As I said, history hardly seems so simple, and Wilner does offer the occasional nod to Luce's particular genius. Time under Hadden alone would have been a frat-boy anarchist's playful thumbing of the nose to his preferred industry, a subversive pet project that would not have survived long into Hadden's thirties (Hadden himself died at age thirty-one). It was Luce's more detached and methodical mind (as well as his Napoleonic ambition) that fueled the magazine's growth and ultimate cementing as a magazine of record. Thirty-five years later it was Luce who was able to gather in one room the Great Men and Women of American culture, honored over the decades under his editorial gaze as shapers of the century, all of whom were happy to in turn acknowledge the importance of Time as the archiver of history, the last word on every subject. But every epic needs a villain, in the mindset of Timestyle, and for Wilner Luce clearly fits the bill.
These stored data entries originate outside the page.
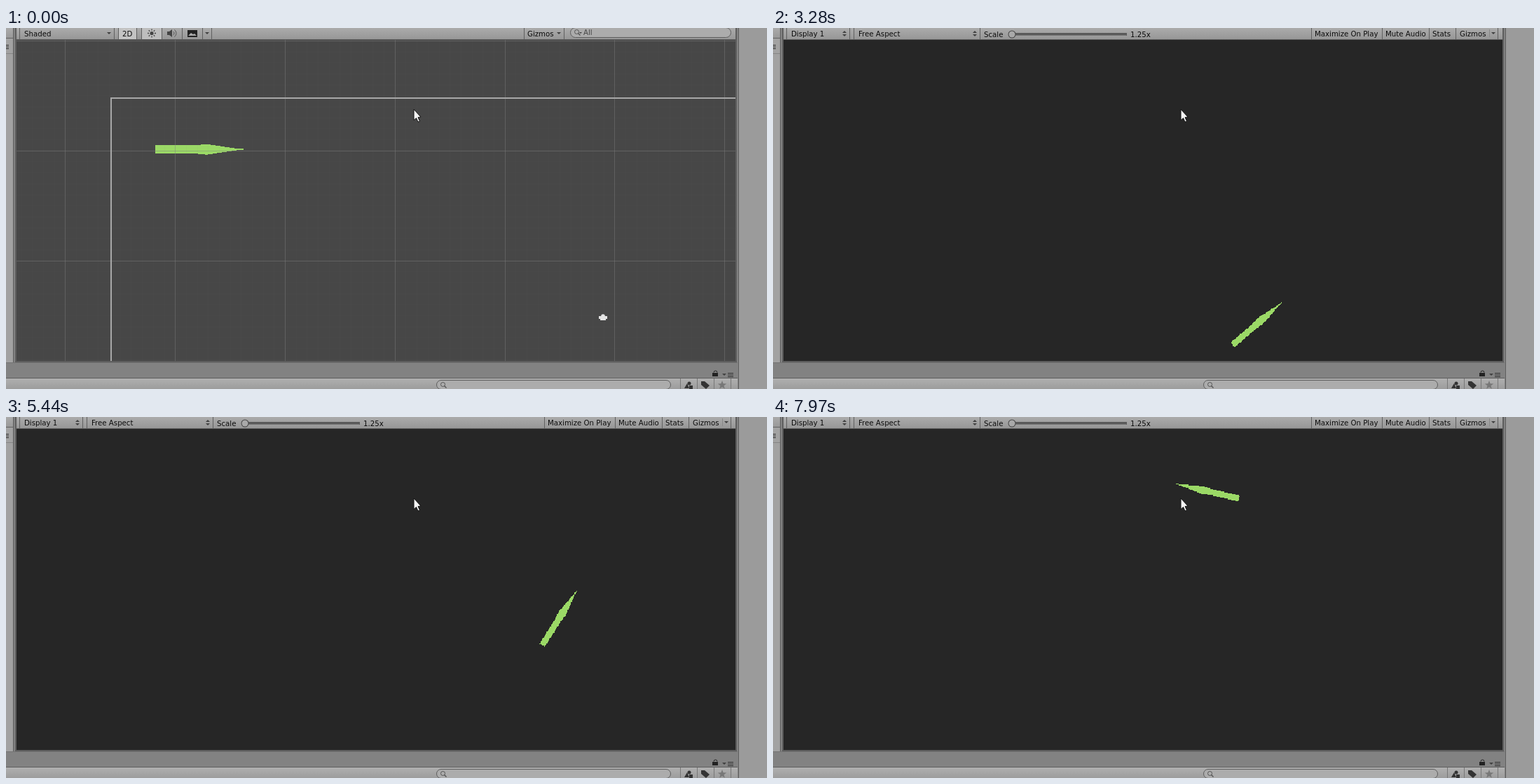
These frames come from a looping animation (1086 px wide and 515 px high, 8 s). An HTML page with a canvas:

```html
<!DOCTYPE html>
<html>
<head>
<meta charset="utf-8">
<style>
html, body { margin: 0; width: 100%; height: 100%; overflow: hidden; background: #9b9b9b; }
canvas { display: block; }
</style>
</head>
<body>
<canvas id="stage" width="1086" height="515"></canvas>
<script>
const ctx = document.getElementById('stage').getContext('2d');
const LOOP = 8000, PLAY = 1240, LAUNCH = 1800, RETURN = 6600;
const STEP = 78.1, KNOT = 300;
const GREEN = '#9bd966', INK = '#404040', EDGE = '#5e5e5e';

// Waypoints, one every KNOT ms
const outbound = [
  [119, 105], [141, 157], [168, 221], [213, 326], [404, 484], [700, 413],
  [688, 204], [584, 127], [498, 121], [396, 189], [369, 395], [590, 474],
  [762, 327], [850, 176], [893, 105], [907, 91], [918, 85.5]
];
const inbound = [[918, 86], [882, 112], [802, 170], [715, 155], [653, 117], [595, 100]];

function rect(x, y, w, h, color) {
  ctx.fillStyle = color;
  ctx.fillRect(x, y, w, h);
}

function shade(x, y, w, h, top, bottom) {
  const g = ctx.createLinearGradient(0, y, 0, y + h);
  g.addColorStop(0, top);
  g.addColorStop(1, bottom);
  rect(x, y, w, h, g);
}

function poly(points, color) {
  ctx.beginPath();
  points.forEach(([x, y]) => ctx.lineTo(x, y));
  ctx.closePath();
  ctx.fillStyle = color;
  ctx.fill();
}

function disc(x, y, r, color) {
  ctx.beginPath();
  ctx.arc(x, y, r, 0, 7);
  ctx.fillStyle = color;
  ctx.fill();
}

function arc(x, y, r, from, to, color) {
  ctx.beginPath();
  ctx.arc(x, y, r, from, to);
  ctx.strokeStyle = color;
  ctx.lineWidth = 1;
  ctx.stroke();
}

function line(x1, y1, x2, y2, color, width = 1) {
  ctx.beginPath();
  ctx.moveTo(x1, y1);
  ctx.lineTo(x2, y2);
  ctx.strokeStyle = color;
  ctx.lineWidth = width;
  ctx.stroke();
}

function label(text, x, y = 12, color = '#0c0c0c') {
  ctx.font = '10.2px "DejaVu Sans", sans-serif';
  ctx.fillStyle = color;
  ctx.fillText(text, x, y);
}

function searchBox(x, y, w, h) {
  ctx.beginPath();
  ctx.roundRect(x, y, w, h, h / 2);
  ctx.fillStyle = '#acacac';
  ctx.fill();
  ctx.strokeStyle = EDGE;
  ctx.lineWidth = 1;
  ctx.stroke();
  arc(x + 9, y + 6, 3, 0, 7, '#555');
  line(x + 11, y + 8, x + 14, y + 11, '#555', 1.4);
}

// Small triangle; a negative size points up
const arrow = (x, y, s = 3) => poly([[x - s, y], [x + s, y], [x, y + s]], INK);

function updown(x) {
  arrow(x, 7, -3);
  arrow(x, 9);
}

function menuLines(x, y, w) {
  for (let i = 0; i < 3; i++) rect(x, y + i * 2.5, w, 1, '#333');
}

const ring = (n, x, y, radius) => Array.from({ length: n }, (_, i) => {
  const a = i * 2 * Math.PI / n - Math.PI / 2;
  return [x + radius(i) * Math.cos(a), y + radius(i) * Math.sin(a)];
});

function chrome() {
  rect(0, 0, 1086, 515, '#828282');
  rect(1046, 0, 40, 515, '#9b9b9b');
  rect(1045, 0, 1, 515, EDGE);
  rect(0, 0, 10, 477, '#a2a2a2');
  shade(0, 0, 10, 14, '#aaa', '#999');
  rect(0, 14, 10, 1, '#626262');
  rect(0, 36, 10, 1, '#858585');
  menuLines(0, 24, 4);
  rect(10, 0, 1, 477, EDGE);
  rect(13, 0, 1030, 477, EDGE);
  shade(15, 0, 1026, 16, '#ababab', '#979797');
  rect(0, 477, 1044, 1, '#747474');

  rect(0, 499, 1044, 1, EDGE);
  shade(0, 500, 1044, 15, '#b0b0b0', '#9c9c9c');
  searchBox(614.5, 502.5, 334, 13);
  for (let i = 0; i < 4; i++) rect(962 + i * 24, 500, 1, 15, '#777');
  poly([[968, 514], [972, 507], [975, 514]], '#333');
  disc(975, 507, 2.5, '#333');
  rect(975, 510, 5, 5, '#333');
  poly([[992, 504], [997, 504], [1004, 510], [999, 515], [992, 509]], '#333');
  poly(ring(10, 1022, 509.5, i => i % 2 ? 2.7 : 6.5), '#777');
  rect(1008, 492, 8, 5, '#222');
  arc(1012.5, 491.5, 2.5, Math.PI, 0, '#222');
  arrow(1025, 493);
  menuLines(1030, 492, 8);
}

function dividers(...xs) {
  for (const x of xs) rect(x, 0, 1, 16, '#606060');
}

function sceneBar() {
  dividers(19, 154, 160, 186, 193, 222, 251, 280, 293, 739, 796);
  rect(161, 0, 25, 16, '#c3c3c3');
  rect(194, 0, 28, 16, '#bebebe');
  label('Shaded', 26);
  label('2D', 166);
  label('Gizmos', 744);
  for (const x of [147, 287, 789]) arrow(x, 6);
  disc(208, 7.5, 2.6, '#444');
  const inner = ring(8, 208, 7.5, () => 4), outer = ring(8, 208, 7.5, () => 6);
  inner.forEach((p, i) => line(...p, ...outer[i], '#444', 1.3));
  poly([[230, 5], [233, 5], [237, 2], [237, 13], [233, 10], [230, 10]], '#444');
  for (const r of [3, 6]) arc(237, 7.5, r, -1, 1, '#555');
  rect(259, 3, 14, 10, '#222');
  poly([[260, 11], [264, 7], [267, 9], [269, 8], [272, 11]], '#aaa');
  searchBox(805.5, -.5, 229, 14);
  arrow(820, 6, 2);
  label('All', 824, 10, '#444');
}

function gameBar() {
  dividers(19, 109, 115, 295, 768, 869, 936, 974, 1034);
  rect(1022, 2, 1, 11, '#888');
  label('Display 1', 26);
  label('Free Aspect', 122);
  updown(102);
  updown(288);
  label('Scale', 301, 13);
  rect(338, 7, 167, 4, '#5a5a5a');
  rect(339, 10, 165, 1, '#777');
  disc(341, 9, 5.5, '#444');
  disc(341, 9, 4.5, '#a9a9a9');
  label('1.25x', 510, 13);
  label('Maximize On Play', 773);
  label('Mute Audio', 874);
  label('Stats', 941);
  label('Gizmos', 980);
  arrow(1028, 6);
}

function grid(gap, alpha) {
  const color = `rgba(128,128,128,${alpha})`;
  for (let x = 84.4 % gap; x < 1041; x += gap)
    if (x > 15) rect(Math.round(x), 17, 1, 458, color);
  for (let y = 174.8 % gap; y < 475; y += gap)
    if (y > 17) rect(15, Math.round(y), 1026, 1, color);
}

function sceneView() {
  rect(15, 17, 1026, 458, '#474747');
  rocket({ x: 275.5, y: 173.2, angle: 0 }, 1.36, 1);
  grid(15.68, .04);
  grid(156.8, .43);
  rect(149, 99, 892, 2, '#a8a8a8');
  rect(149, 99, 2, 376, '#a8a8a8');
  disc(852, 411, 2.8, '#e4e4e4');
  rect(848, 411, 8, 6, '#e4e4e4');
  rect(846, 411, 12, 4, '#e4e4e4');
}

// Half thickness of the rocket at distance u from its centre
function halfWidth(u) {
  if (u < -46 || u > 46.5) return 0;
  if (u < -5) return 4.3;
  if (u < 8) return 4.3 + (u + 5) / 13 * 1.2;
  return Math.max(.6, 5.5 * (46 - u) / 38);
}

// Drawn in hard-edged cells, without smoothing
function rocket({ x, y, angle }, scale, cell) {
  const reach = 50 * scale, c = Math.cos(angle), s = Math.sin(angle);
  const edge = i => Math.round(i * cell);
  ctx.fillStyle = GREEN;
  for (let j = Math.floor((y - reach) / cell); j * cell < y + reach; j++) {
    for (let i = Math.floor((x - reach) / cell); i * cell < x + reach; i++) {
      const dx = ((i + .5) * cell - x) / scale, dy = ((j + .5) * cell - y) / scale;
      if (Math.abs(dy * c - dx * s) < halfWidth(dx * c + dy * s))
        ctx.fillRect(edge(i), edge(j), edge(i + 1) - edge(i), edge(j + 1) - edge(j));
    }
  }
}

// Smooth curve through evenly timed points; the rocket faces its velocity
function follow(points, time) {
  const last = points.length - 1;
  const n = Math.min(last - 1, Math.floor(time / KNOT)), u = time / KNOT - n;
  const axis = k => {
    const at = i => {
      if (i < 0) return points[0][k] + i * (points[1][k] - points[0][k]);
      if (i > last) return points[last][k] + (i - last) * (points[last][k] - points[last - 1][k]);
      return points[i][k];
    };
    const slope = i => (8 * (at(i + 1) - at(i - 1)) - at(i + 2) + at(i - 2)) / 12;
    const a = slope(n), b = slope(n + 1), d = at(n + 1) - at(n);
    const c3 = a + b - 2 * d, c2 = 3 * d - 2 * a - b;
    return [at(n) + u * (a + u * (c2 + u * c3)), a + u * (2 * c2 + 3 * u * c3)];
  };
  const [x, vx] = axis(0), [y, vy] = axis(1);
  return { x, y, angle: Math.atan2(vy, vx) };
}

function pose(t) {
  if (t < LAUNCH) return { x: 105, y: 71, angle: 0 };
  const time = LAUNCH + STEP * Math.round((t - LAUNCH) / STEP);
  return time < RETURN ? follow(outbound, time - LAUNCH) : follow(inbound, time - RETURN);
}

function gameView(t) {
  rect(15, 17, 1026, 458, '#262626');
  ctx.save();
  ctx.beginPath();
  ctx.rect(15, 17, 1026, 458);
  ctx.clip();
  rocket(pose(t), 1, 1.25);
  ctx.restore();
}

function cursor() {
  poly([[582, 116], [582, 131.5], [585.5, 128.5], [588, 134], [590.5, 133],
    [588, 127.5], [592, 127]], '#f4f4f4');
  ctx.strokeStyle = '#111';
  ctx.lineWidth = 1;
  ctx.stroke();
}

function draw(t) {
  chrome();
  if (t < PLAY) {
    sceneBar();
    sceneView();
  } else {
    gameBar();
    gameView(t);
  }
  cursor();
}

let origin;
function tick(now) {
  origin ??= now;
  draw((now - origin) % LOOP);
  requestAnimationFrame(tick);
}
requestAnimationFrame(tick);
</script>
</body>
</html>
```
What I'm more intrigued by--and perhaps such a book has been written--is the unintended consequence of Timestyle on the American consciousness. The problem with diagnosing a chronic problem of societal ignorance is that it is sometimes hard to tell the poison from the cure. Time under Hadden's watch and successively under Luce accomplished a great thing by making a whole nation more aware of what was happening in the world, but it did so by reducing historical figures to their physical attributes and reducing conflicts from their inherent complexity to digestible levels of right and wrong. In the beginning, Time did no original reporting; it cut and pasted and aggregated and stole and plagiarized and rewrote with only passing concern for facticity. In the beginning, Time was not a sponsor of journalism but a referendum on the work of reporters around the country. Hadden wasn't a student of the Chicago Manual of Style so much as he was a disciple of the Iliad; he kept it at his desk and referred his writers to it regularly. This appeal to the epic unconsciously perpetuated the Cult of the Great Man, which ultimately contributed to our current cult of celebrity and feeds into the nagging suspicion among many that we are less informed today than ever. Long before Google made us stupid (Google it), it seems, the magisterial Time magazine was making us reductionists.
Perhaps that's too harsh an indictment. But the weaknesses I see in Time's original editorial vision, in Timestyle's editorial approach, is apparent in this book: a hagiographical treatment of the tragic-comic Thor/Hadden and a cynical send-up of the devious, swindling Loki/Luce. It's a good read for any editor, a cautionary tale of both the thirst for power and the shadow side of creativity, but I hope it's not the final word on Time's legacy.
View all my reviews